Gorman also received accolades from former President Barack Obama and former presidential candidate, Hillary Clinton.
The former president wrote, “On a day for the history books, @TheAmandaGorman delivered a poem that more than met the moment. Young people like her are proof that ‘there is always light, if only we’re brave enough to see it; if only we’re brave enough to be it.’”
“Wasn’t @TheAmandaGorman’s poem just stunning? She’s promised to run for president in 2036 and I for one can’t wait,” Hillary Clinton wrote.
Oprah, who reportedly gifted the young poet with earrings and a caged bird ring to wear on Inauguration Day, also weighed in, tweeting,“I have never been prouder to see another young woman rise! Brava Brava, @TheAmandaGorman! Maya Angelou is cheering—and so am I.”
The birdcage ring is a tribute to previous inauguration poet Maya Angelou’s work I Know Why the Caged Bird Sings. It continues with a tradition Oprah started when she sent Angelou a blue Chanel coat and a pair of gloves to wear for her reading at Bill Clinton’s 1993 inauguration.
While you could never tell it from her commanding delivery, Gorman had to overcome a speech impediment as a child and young adult; she had difficulty pronouncing the letter “R.” To practise saying the letter, she told CNN’s Anderson Cooper, she’d listen on repeat to one song she said was “packed with ‘R’s'” — “Aaron Burr, Sir” from Lin-Manuel Miranda’s historical opus, “Hamilton.”
Coincidentally, overcoming a speech impediment is something Gorman shares with the 46th president, who has been open about his difficulties with stuttering.
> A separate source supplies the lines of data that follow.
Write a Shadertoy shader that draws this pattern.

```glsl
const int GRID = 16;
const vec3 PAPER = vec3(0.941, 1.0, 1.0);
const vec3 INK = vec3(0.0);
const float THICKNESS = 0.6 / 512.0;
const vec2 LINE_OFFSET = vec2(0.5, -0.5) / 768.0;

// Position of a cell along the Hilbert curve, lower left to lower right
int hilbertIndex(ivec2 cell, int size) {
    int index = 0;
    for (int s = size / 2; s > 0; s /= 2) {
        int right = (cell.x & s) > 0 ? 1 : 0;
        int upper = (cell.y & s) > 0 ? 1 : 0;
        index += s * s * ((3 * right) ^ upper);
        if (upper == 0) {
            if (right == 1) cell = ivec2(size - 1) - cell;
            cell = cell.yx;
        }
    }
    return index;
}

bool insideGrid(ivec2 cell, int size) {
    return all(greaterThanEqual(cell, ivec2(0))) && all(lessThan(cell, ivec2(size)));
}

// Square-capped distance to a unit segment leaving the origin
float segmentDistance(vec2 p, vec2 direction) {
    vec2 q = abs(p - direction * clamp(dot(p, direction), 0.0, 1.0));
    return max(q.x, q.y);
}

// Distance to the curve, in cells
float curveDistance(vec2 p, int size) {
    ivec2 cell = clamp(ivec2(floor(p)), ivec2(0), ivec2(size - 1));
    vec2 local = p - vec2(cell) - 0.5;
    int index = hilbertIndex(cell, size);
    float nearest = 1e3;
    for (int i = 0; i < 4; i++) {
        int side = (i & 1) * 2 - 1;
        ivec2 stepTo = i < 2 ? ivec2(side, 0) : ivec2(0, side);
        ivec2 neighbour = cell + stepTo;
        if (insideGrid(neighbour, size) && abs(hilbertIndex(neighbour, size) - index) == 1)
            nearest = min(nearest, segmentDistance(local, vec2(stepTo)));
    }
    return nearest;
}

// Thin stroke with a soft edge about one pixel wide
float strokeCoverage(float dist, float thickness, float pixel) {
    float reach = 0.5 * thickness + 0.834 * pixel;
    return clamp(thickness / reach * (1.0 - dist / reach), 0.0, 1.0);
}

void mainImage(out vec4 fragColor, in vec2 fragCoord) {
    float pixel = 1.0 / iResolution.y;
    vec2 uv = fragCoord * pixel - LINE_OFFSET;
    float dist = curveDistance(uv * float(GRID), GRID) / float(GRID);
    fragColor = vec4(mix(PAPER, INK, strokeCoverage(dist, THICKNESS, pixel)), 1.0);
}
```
But President Biden and Amanda Gorman have something else in common. They have both smashed popular stereotypes about age, with Biden being sworn in as the oldest president in history and Gorman, the first Young National Poet and the youngest poet to participate in an inauguration ceremony.